Exercise description: Some lines below hold "column". Pick them out and copy them.

Source records:
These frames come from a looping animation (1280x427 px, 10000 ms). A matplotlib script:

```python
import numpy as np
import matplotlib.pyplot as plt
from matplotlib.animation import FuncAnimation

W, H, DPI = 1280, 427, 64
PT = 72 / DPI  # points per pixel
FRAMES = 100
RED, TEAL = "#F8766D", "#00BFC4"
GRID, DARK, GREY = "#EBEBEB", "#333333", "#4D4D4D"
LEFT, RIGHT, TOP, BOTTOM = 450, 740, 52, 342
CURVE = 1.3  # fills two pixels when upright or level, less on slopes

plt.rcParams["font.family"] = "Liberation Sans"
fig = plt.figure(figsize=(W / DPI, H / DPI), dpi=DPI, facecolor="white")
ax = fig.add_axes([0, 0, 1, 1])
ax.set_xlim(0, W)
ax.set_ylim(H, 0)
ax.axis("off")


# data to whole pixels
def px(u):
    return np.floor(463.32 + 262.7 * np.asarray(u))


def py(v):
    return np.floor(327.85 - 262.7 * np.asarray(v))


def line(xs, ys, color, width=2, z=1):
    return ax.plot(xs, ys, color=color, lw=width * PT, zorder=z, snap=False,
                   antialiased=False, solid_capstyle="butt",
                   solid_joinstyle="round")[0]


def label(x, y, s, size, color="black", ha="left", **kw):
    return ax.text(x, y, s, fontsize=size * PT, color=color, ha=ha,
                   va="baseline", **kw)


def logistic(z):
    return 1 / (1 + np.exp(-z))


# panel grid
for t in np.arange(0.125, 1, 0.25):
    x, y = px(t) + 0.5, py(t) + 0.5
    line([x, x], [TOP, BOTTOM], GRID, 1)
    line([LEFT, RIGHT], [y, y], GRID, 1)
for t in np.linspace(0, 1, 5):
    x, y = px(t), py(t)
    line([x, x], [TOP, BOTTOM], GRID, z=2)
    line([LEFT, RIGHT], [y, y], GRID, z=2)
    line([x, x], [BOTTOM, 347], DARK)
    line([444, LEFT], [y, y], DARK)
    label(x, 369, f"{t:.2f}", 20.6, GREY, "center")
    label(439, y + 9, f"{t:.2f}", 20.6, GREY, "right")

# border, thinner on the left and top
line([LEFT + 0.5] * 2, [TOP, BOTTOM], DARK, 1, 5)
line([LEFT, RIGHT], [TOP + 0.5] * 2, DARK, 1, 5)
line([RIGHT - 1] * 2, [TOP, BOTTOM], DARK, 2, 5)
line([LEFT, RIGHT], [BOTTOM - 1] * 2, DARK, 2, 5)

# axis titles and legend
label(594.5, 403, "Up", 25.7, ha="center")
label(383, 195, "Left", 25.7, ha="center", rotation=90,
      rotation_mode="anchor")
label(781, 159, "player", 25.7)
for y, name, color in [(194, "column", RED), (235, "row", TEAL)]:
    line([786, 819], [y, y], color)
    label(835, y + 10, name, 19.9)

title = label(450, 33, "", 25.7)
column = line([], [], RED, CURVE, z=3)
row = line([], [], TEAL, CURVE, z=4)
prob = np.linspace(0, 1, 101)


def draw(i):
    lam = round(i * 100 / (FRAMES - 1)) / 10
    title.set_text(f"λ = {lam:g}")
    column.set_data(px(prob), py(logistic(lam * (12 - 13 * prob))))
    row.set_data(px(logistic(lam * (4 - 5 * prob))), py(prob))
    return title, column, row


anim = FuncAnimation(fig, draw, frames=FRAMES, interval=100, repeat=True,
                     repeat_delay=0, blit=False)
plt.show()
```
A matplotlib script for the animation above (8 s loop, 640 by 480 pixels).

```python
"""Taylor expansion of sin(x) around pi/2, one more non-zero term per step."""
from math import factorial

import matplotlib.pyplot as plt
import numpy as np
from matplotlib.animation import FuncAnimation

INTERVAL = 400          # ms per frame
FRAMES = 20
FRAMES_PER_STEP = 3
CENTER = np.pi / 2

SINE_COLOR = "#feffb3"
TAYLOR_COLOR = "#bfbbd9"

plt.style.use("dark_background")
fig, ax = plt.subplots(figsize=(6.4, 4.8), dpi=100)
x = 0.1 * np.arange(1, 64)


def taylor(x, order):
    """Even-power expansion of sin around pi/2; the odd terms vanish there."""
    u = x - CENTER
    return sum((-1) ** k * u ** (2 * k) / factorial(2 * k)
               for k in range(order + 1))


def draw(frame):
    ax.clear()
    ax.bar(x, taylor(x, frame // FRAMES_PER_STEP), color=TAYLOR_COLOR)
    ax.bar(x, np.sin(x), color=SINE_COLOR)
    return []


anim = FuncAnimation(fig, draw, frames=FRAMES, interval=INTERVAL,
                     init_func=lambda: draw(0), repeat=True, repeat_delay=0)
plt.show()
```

Problem solution:
for y, name, color in [(194, "column", RED), (235, "row", TEAL)]:
column = line([], [], RED, CURVE, z=3)
    column.set_data(px(prob), py(logistic(lam * (12 - 13 * prob))))
    return title, column, row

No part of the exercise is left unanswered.